Rematerializing Feminism

  • Ebert T
  • 22


    Mendeley users who have this article in their library.
  • 10


    Citations of this article.


The "cultural turn" in feminism has isolated issues of gender and sexuality from their material conditions. This article addresses this turn by engaging such issues as "gender," "history," "agency," "modernity," "postmodernity," "essentialism," "theory," "class," "sexuality," "identity politics," "labor" and the "concrete" in their materiality. While "post" theories have treated these and related practices as "cultural" effects and regarded them as (semi-) autonomous acts of resistance, culture is never isolated from its material base and cultural resistance, in and of itself, is not capable of transforming social totality. The most effective way to undertake such a transformation is by class struggle, which brings about "root" changes through reorganizing the relations of labor and capital and puts an end to social class.
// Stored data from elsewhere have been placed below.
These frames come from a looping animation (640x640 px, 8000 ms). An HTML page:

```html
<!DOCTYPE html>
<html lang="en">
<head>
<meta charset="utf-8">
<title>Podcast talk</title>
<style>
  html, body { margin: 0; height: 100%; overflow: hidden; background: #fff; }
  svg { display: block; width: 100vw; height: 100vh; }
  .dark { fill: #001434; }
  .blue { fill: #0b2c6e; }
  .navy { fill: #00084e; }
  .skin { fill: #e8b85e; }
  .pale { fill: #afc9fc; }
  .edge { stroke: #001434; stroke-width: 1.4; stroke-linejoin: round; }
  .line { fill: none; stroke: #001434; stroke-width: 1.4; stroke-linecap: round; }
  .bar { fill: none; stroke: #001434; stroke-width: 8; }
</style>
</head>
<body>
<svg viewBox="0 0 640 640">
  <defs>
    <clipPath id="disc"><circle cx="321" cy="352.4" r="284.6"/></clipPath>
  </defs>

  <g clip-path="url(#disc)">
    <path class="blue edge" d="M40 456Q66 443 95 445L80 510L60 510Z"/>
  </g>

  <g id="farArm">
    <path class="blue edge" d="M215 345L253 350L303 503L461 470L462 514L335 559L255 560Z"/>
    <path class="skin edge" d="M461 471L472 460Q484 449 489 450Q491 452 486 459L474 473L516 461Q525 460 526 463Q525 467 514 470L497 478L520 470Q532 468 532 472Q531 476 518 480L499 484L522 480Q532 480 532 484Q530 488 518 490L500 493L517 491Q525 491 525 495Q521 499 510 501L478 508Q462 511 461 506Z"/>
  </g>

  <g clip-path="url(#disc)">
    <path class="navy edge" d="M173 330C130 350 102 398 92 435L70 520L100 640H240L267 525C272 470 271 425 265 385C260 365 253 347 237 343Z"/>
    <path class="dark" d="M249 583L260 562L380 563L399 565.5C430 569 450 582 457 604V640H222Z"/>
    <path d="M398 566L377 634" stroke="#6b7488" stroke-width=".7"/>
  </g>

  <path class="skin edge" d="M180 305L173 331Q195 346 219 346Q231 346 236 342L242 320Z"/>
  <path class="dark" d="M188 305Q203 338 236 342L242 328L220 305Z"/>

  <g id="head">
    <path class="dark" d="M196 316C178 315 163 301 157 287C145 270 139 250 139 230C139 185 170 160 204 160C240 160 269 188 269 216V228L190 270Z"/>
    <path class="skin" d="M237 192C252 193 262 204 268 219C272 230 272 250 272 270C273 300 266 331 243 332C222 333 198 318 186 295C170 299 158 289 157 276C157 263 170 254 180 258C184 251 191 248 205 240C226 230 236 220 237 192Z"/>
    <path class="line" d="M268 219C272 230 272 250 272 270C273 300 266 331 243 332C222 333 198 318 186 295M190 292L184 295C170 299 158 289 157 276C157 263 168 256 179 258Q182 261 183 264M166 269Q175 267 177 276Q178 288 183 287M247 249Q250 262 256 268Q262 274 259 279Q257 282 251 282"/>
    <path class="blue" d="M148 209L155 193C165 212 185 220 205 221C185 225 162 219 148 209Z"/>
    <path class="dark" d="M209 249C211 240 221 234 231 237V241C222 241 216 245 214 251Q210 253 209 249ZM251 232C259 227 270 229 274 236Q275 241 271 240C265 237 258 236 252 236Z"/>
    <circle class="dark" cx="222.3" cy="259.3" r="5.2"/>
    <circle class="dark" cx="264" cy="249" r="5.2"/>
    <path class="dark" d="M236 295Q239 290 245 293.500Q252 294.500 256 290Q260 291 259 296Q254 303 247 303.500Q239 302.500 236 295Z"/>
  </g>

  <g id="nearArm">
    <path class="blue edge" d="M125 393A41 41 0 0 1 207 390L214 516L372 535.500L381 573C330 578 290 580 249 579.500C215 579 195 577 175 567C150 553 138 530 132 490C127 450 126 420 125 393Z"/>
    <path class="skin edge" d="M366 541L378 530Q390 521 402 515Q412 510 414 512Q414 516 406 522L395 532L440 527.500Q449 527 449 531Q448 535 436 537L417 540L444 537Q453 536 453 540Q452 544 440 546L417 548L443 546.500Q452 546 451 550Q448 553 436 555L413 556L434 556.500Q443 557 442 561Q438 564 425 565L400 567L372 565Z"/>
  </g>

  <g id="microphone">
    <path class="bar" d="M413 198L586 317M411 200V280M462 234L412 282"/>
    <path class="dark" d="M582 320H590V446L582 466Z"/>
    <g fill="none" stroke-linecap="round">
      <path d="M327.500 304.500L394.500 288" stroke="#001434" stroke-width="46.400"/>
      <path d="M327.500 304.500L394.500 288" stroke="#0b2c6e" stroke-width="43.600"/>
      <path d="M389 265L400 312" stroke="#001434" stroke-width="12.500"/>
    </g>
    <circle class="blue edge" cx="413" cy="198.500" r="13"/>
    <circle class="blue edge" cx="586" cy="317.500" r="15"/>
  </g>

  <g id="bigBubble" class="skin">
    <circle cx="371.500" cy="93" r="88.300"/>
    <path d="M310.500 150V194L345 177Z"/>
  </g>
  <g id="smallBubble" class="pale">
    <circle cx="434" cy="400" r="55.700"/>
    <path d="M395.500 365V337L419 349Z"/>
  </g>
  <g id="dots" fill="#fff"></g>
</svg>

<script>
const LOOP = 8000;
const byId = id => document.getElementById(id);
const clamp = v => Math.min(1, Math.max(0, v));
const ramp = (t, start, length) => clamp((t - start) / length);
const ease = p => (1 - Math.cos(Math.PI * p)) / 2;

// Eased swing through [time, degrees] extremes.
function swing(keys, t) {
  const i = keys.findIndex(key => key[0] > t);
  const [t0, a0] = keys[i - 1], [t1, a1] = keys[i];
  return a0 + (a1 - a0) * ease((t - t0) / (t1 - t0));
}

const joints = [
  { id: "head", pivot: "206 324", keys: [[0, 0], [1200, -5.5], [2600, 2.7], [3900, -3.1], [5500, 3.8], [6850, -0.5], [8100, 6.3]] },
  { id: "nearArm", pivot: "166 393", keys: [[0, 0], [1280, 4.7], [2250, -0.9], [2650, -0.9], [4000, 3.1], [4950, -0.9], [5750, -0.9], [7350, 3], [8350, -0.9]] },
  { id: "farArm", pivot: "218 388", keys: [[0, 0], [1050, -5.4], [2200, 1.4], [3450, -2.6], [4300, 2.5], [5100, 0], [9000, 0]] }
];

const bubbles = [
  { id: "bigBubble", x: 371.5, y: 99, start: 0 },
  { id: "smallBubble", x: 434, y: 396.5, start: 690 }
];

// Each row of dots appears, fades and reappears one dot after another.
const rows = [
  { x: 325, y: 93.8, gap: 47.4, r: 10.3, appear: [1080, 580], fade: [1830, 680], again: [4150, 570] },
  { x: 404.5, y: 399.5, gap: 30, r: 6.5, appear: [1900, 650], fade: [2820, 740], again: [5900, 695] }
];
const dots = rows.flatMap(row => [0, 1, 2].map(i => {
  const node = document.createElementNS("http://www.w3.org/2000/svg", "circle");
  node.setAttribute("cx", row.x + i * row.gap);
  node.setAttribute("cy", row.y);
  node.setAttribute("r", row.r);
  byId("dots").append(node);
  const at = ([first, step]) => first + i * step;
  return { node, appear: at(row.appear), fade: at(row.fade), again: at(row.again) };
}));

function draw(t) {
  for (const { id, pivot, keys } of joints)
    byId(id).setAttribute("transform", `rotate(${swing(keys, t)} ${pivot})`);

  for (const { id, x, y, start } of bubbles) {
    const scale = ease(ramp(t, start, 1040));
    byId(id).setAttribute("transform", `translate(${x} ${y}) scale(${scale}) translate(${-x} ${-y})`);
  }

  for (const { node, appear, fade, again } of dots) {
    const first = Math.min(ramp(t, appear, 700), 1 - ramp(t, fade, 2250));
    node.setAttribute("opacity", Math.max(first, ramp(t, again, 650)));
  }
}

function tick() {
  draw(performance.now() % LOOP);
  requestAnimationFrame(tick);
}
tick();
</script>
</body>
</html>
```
All social differences, such as gender, are the effect of class - the inequality of labor.

Get free article suggestions today

Mendeley saves you time finding and organizing research

Sign up here
Already have an account ?Sign in

Find this document


  • Teresa L. Ebert

Cite this document

Choose a citation style from the tabs below

Save time finding and organizing research with Mendeley

Sign up for free